**YOUR GOAL**: Each line of the records below that holds "label" should be copied out.

**DATASET RECORDS**:
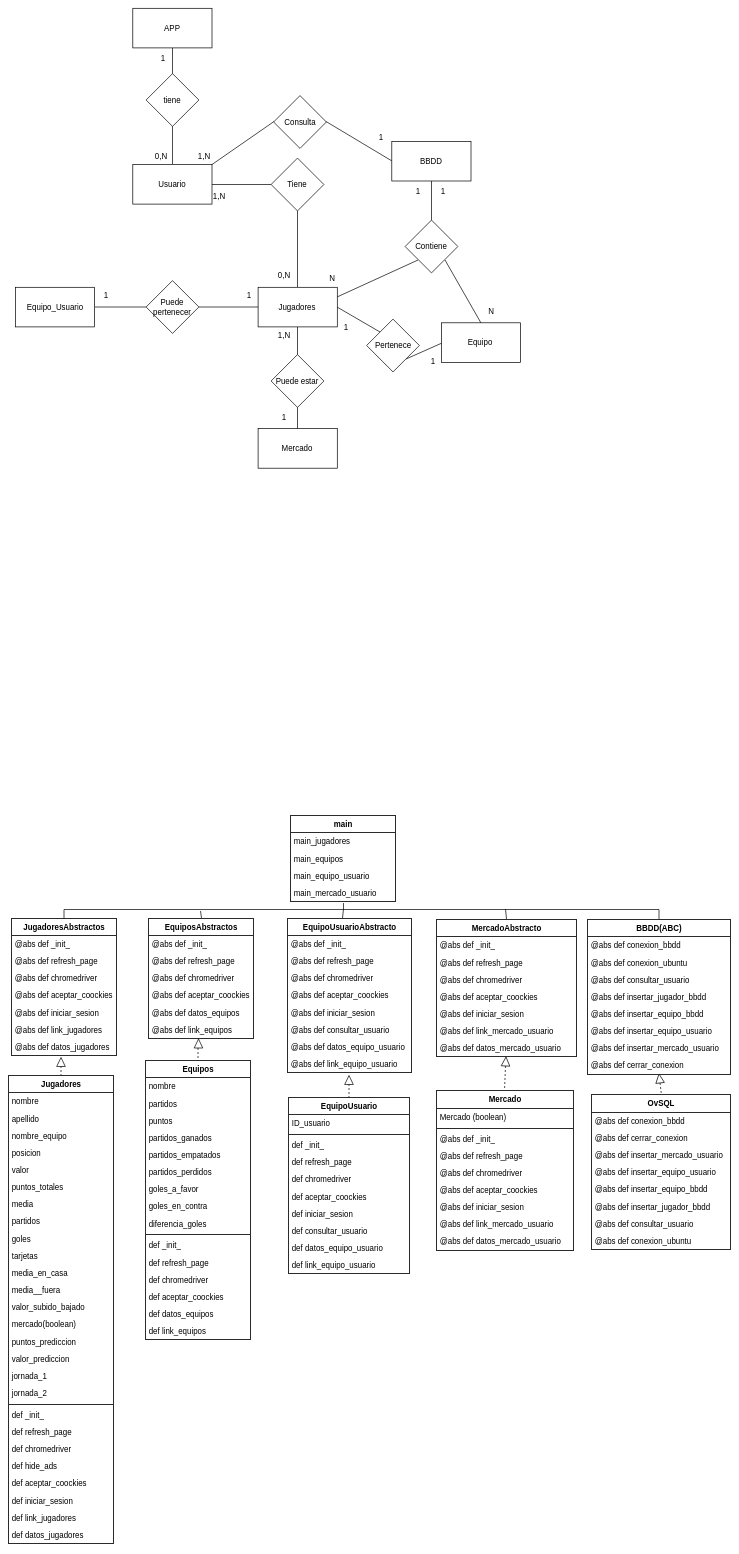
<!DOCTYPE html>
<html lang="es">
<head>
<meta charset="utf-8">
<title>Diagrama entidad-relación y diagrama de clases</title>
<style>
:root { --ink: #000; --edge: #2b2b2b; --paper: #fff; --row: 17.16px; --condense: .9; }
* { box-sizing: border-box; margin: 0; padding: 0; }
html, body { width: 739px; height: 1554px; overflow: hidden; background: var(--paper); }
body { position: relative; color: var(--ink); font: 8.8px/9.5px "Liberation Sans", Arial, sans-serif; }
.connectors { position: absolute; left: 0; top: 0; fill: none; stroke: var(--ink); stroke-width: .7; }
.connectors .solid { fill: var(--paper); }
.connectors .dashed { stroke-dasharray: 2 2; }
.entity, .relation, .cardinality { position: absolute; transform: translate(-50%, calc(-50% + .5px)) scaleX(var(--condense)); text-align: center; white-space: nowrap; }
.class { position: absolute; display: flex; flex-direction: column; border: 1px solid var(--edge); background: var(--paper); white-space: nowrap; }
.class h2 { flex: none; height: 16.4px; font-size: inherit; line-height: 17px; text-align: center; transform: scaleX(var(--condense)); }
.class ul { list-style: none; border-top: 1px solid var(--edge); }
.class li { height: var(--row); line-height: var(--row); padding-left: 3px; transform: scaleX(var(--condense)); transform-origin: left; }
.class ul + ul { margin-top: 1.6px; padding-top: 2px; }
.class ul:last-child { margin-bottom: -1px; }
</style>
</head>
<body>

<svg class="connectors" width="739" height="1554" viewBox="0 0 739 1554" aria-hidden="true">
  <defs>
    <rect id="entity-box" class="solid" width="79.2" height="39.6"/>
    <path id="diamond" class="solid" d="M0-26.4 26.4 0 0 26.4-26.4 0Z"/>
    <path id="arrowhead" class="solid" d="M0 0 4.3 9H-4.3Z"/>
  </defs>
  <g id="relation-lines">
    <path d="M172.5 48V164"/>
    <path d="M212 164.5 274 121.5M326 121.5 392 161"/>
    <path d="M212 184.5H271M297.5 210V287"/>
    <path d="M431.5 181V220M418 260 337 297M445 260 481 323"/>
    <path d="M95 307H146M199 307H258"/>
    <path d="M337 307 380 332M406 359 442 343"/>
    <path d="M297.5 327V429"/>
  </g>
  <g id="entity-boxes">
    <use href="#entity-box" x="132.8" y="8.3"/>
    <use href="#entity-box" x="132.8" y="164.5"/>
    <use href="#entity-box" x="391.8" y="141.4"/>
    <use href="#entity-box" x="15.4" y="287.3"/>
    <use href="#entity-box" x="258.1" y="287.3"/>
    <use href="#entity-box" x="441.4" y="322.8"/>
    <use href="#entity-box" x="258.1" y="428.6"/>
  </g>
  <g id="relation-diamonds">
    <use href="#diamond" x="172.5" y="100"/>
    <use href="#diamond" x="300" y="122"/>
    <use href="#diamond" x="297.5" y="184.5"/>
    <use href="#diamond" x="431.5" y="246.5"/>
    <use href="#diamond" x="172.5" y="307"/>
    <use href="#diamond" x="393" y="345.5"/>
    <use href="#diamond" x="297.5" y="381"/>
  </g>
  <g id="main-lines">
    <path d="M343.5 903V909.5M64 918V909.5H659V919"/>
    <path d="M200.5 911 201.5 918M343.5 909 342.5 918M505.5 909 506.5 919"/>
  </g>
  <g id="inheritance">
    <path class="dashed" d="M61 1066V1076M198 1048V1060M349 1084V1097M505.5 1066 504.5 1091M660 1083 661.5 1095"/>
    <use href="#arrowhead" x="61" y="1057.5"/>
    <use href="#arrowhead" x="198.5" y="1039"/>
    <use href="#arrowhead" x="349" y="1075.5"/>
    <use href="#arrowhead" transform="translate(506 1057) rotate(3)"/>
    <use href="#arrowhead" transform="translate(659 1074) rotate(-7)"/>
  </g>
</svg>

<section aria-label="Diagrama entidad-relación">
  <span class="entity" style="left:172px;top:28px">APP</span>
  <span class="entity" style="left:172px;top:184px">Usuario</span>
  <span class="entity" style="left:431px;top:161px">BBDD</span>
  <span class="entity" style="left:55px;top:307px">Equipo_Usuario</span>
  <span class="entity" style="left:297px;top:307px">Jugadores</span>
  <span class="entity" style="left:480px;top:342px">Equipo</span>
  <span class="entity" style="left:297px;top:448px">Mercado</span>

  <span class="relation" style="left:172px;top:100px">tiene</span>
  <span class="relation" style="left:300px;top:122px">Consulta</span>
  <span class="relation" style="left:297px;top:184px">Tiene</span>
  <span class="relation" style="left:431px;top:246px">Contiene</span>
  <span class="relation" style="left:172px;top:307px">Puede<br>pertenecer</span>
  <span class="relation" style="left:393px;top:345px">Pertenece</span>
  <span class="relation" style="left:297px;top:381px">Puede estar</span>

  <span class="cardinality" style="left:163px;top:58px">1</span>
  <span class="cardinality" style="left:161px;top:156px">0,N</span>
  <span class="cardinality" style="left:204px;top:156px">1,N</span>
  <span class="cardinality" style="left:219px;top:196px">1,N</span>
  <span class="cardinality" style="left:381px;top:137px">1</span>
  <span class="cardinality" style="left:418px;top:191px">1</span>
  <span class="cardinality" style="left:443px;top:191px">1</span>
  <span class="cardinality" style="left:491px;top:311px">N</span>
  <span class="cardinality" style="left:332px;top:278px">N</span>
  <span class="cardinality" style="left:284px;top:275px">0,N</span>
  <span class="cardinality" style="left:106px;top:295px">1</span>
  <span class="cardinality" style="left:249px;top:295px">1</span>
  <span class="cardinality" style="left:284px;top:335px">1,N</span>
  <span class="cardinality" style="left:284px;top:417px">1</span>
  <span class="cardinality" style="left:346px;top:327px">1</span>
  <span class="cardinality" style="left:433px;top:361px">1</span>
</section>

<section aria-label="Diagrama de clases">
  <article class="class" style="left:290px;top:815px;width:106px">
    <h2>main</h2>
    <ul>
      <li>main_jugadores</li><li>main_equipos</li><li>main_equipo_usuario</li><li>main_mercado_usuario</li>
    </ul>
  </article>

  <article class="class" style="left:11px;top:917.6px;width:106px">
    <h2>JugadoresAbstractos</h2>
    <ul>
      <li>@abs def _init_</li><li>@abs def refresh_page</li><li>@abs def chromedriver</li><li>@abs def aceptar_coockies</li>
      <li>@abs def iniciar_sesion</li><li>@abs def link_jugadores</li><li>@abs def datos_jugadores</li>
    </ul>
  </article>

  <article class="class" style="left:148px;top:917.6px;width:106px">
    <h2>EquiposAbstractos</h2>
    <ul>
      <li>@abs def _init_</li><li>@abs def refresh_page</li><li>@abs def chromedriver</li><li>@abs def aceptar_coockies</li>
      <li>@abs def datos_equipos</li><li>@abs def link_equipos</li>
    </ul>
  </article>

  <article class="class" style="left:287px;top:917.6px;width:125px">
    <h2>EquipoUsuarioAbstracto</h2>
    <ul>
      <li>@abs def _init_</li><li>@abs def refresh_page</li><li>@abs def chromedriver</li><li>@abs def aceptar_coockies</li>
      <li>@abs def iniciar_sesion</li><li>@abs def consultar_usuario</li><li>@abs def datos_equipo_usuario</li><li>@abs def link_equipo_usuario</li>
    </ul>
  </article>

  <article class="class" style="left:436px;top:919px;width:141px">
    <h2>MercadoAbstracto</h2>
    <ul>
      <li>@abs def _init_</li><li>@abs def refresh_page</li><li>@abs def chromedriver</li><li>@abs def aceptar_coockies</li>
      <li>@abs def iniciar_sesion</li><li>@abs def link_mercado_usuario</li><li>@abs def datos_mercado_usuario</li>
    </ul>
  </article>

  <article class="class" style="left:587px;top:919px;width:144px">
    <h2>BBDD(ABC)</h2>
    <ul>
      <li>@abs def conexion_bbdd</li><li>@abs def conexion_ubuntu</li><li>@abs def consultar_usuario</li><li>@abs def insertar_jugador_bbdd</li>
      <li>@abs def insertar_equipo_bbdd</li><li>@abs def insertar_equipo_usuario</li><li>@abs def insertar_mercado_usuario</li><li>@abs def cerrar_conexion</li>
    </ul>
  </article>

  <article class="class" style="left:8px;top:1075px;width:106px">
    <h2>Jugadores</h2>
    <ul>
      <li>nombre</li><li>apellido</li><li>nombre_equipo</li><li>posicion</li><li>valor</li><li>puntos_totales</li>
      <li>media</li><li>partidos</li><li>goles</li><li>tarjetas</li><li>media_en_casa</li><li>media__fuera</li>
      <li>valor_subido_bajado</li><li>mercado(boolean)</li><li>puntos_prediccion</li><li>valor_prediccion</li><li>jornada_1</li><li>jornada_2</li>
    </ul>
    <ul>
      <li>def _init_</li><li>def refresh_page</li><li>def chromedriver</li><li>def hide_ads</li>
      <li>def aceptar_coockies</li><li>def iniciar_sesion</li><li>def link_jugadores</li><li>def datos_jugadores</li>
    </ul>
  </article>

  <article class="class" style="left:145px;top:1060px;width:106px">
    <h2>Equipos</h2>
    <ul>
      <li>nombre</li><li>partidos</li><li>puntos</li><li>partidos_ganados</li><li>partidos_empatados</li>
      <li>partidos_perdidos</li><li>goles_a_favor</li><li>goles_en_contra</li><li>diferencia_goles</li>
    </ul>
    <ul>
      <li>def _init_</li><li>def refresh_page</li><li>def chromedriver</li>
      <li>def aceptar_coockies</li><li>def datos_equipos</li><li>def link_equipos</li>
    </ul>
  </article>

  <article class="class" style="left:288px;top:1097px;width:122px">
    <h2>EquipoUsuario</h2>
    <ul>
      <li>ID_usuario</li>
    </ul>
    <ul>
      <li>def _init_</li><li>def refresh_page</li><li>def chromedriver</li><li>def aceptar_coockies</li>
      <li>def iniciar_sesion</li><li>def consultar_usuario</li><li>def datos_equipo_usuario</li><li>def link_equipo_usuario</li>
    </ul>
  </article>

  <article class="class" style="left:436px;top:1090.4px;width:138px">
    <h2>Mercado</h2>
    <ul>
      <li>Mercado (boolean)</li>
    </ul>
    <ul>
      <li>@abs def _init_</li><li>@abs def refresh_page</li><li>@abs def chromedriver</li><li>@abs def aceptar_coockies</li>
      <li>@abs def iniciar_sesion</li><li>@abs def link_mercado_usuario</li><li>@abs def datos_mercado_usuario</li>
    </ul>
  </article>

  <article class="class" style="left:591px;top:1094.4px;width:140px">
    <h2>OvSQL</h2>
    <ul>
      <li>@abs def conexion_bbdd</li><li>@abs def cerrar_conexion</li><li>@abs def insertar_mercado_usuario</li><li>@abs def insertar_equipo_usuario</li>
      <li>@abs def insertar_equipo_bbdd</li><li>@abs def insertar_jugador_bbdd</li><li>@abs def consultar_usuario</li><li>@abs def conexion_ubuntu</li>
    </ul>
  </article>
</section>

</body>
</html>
...
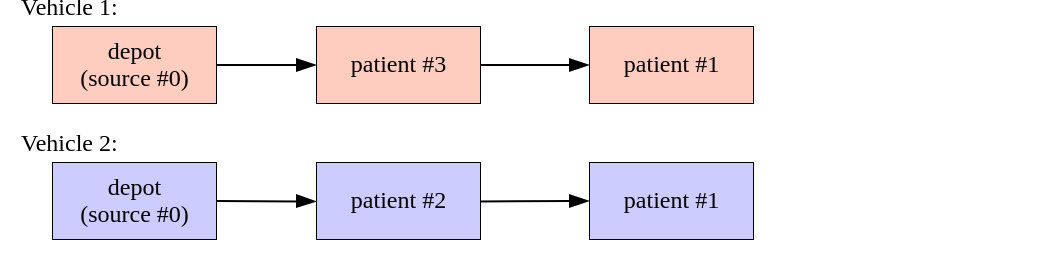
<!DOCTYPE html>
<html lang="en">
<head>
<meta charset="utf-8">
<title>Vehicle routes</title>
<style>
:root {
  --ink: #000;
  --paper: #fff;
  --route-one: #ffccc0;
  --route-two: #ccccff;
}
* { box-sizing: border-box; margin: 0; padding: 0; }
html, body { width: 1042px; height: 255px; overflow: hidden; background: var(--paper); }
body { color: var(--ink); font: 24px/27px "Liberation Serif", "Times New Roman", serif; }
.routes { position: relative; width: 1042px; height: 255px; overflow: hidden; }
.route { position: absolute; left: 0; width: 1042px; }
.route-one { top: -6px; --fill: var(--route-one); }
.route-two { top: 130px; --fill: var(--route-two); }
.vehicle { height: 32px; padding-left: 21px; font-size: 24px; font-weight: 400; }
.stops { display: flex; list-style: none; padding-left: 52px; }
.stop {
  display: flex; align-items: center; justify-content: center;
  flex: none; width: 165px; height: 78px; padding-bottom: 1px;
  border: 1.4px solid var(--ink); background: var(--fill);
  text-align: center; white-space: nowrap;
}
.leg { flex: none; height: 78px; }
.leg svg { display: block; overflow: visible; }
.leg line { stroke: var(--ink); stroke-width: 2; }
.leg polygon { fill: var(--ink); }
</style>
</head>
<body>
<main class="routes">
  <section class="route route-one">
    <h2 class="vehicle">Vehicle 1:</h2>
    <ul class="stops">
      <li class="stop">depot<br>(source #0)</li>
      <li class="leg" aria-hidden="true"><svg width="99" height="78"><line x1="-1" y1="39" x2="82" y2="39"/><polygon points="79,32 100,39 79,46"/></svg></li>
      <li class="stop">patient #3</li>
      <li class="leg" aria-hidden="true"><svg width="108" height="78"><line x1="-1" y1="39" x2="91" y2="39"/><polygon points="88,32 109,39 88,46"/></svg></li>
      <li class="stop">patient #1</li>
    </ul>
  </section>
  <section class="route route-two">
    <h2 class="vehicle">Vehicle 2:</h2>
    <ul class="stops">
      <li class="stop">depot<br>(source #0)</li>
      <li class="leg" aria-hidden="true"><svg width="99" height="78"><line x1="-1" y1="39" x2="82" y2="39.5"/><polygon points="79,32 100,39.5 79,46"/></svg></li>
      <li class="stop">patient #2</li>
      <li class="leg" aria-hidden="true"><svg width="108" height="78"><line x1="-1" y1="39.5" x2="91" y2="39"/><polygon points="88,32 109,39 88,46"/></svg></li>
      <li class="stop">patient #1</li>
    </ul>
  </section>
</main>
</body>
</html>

**REPLY TO THE EXERCISE**:
<section aria-label="Diagrama entidad-relación">
<section aria-label="Diagrama de clases">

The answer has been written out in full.